> _Directions for this task_
Each line of the data holding "logs" should be found and copied.

[Stored data]

┄┄┄┄┄┄

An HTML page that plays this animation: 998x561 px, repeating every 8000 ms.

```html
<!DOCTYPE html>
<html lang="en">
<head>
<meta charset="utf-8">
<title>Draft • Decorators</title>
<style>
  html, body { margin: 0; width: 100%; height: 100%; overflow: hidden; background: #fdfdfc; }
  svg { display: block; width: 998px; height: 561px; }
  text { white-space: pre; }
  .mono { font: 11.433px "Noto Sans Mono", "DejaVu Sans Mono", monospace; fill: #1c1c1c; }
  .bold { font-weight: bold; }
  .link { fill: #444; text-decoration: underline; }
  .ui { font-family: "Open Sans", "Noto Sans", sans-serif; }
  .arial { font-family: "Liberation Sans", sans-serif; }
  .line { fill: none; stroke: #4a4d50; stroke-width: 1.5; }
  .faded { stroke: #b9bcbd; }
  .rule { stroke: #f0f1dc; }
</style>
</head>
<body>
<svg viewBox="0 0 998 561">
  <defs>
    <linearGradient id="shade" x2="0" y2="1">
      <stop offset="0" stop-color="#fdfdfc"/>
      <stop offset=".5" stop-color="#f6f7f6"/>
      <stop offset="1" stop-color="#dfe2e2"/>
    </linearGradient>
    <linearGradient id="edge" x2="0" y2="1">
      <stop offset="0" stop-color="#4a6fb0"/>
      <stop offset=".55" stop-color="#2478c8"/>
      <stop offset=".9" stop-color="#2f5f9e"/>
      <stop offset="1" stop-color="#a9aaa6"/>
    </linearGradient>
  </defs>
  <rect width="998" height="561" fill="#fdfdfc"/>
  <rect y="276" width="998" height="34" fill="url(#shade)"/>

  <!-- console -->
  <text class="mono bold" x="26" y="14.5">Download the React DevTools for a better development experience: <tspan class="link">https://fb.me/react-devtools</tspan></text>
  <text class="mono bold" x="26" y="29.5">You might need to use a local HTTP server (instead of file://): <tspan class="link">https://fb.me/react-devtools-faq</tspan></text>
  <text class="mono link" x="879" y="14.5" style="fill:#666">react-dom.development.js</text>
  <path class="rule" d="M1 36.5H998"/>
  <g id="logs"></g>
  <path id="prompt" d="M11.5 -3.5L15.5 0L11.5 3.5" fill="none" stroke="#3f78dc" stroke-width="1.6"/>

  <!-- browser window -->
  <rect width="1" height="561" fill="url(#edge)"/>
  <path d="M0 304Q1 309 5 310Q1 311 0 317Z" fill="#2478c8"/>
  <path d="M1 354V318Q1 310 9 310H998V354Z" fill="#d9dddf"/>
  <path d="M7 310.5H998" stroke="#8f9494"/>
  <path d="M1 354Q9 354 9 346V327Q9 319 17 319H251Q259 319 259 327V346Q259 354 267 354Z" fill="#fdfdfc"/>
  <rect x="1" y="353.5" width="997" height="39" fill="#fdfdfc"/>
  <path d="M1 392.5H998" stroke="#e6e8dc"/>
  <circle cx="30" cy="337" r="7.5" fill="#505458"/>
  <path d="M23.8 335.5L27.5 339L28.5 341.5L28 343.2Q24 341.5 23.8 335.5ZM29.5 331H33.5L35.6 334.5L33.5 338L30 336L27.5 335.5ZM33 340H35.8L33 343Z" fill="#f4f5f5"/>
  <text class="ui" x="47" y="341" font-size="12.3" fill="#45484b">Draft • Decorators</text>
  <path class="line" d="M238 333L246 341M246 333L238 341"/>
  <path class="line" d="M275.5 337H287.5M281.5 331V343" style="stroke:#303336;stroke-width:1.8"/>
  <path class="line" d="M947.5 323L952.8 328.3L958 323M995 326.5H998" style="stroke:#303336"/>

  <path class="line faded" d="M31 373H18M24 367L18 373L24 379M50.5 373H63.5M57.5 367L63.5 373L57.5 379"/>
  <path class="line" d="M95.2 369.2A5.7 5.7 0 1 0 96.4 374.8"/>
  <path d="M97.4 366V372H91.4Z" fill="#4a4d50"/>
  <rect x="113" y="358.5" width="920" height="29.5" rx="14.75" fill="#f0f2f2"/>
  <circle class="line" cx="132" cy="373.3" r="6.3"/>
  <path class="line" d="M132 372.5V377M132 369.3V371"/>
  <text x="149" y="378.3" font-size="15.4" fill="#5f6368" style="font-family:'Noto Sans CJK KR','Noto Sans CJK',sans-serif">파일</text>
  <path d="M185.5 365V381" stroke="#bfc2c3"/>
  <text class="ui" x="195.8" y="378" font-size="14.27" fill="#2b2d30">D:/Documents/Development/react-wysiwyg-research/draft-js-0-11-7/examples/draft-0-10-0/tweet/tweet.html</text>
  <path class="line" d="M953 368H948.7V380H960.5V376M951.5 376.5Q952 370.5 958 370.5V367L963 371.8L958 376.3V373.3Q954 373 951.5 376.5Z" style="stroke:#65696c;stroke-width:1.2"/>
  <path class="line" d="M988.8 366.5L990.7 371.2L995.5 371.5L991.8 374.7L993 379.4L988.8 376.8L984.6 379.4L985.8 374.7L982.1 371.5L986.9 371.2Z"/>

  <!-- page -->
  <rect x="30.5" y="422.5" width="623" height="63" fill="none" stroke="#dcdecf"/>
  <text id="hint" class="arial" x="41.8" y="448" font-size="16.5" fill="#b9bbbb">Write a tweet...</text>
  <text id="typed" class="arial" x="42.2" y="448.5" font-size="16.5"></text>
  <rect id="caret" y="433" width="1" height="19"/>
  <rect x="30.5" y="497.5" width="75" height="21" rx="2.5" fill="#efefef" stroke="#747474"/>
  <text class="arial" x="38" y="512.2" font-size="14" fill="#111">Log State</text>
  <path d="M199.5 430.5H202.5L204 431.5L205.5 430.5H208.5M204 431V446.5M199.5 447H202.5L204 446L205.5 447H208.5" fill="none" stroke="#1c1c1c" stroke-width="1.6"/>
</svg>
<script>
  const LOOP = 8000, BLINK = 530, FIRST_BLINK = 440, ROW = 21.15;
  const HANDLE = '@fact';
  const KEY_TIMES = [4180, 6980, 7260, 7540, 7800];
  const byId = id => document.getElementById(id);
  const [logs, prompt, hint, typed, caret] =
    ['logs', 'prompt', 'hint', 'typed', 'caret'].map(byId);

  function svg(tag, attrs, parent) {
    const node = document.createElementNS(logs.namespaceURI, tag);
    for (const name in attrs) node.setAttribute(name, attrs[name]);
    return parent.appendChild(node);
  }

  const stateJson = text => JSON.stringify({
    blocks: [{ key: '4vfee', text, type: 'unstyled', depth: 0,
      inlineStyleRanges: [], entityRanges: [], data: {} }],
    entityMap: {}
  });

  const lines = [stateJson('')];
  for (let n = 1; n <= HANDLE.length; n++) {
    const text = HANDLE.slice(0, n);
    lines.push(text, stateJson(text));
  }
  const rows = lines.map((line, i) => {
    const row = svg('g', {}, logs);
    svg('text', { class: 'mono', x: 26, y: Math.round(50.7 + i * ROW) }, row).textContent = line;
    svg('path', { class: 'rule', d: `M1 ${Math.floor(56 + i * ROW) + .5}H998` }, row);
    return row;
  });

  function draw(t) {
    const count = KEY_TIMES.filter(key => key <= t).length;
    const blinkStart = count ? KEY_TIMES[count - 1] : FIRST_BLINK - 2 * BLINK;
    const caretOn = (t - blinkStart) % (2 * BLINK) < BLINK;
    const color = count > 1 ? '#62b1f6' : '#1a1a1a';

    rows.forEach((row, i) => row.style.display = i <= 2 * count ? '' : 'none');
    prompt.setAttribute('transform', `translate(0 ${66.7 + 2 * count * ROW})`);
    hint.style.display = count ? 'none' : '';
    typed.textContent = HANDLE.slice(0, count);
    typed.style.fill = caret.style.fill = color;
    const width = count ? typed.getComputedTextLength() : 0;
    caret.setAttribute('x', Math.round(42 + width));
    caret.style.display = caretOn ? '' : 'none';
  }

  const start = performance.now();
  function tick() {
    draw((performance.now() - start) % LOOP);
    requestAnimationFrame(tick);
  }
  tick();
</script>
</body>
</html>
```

┄┄┄┄┄┄

> _Finished task_
  <g id="logs"></g>
  const [logs, prompt, hint, typed, caret] =
    ['logs', 'prompt', 'hint', 'typed', 'caret'].map(byId);
    const node = document.createElementNS(logs.namespaceURI, tag);
    const row = svg('g', {}, logs);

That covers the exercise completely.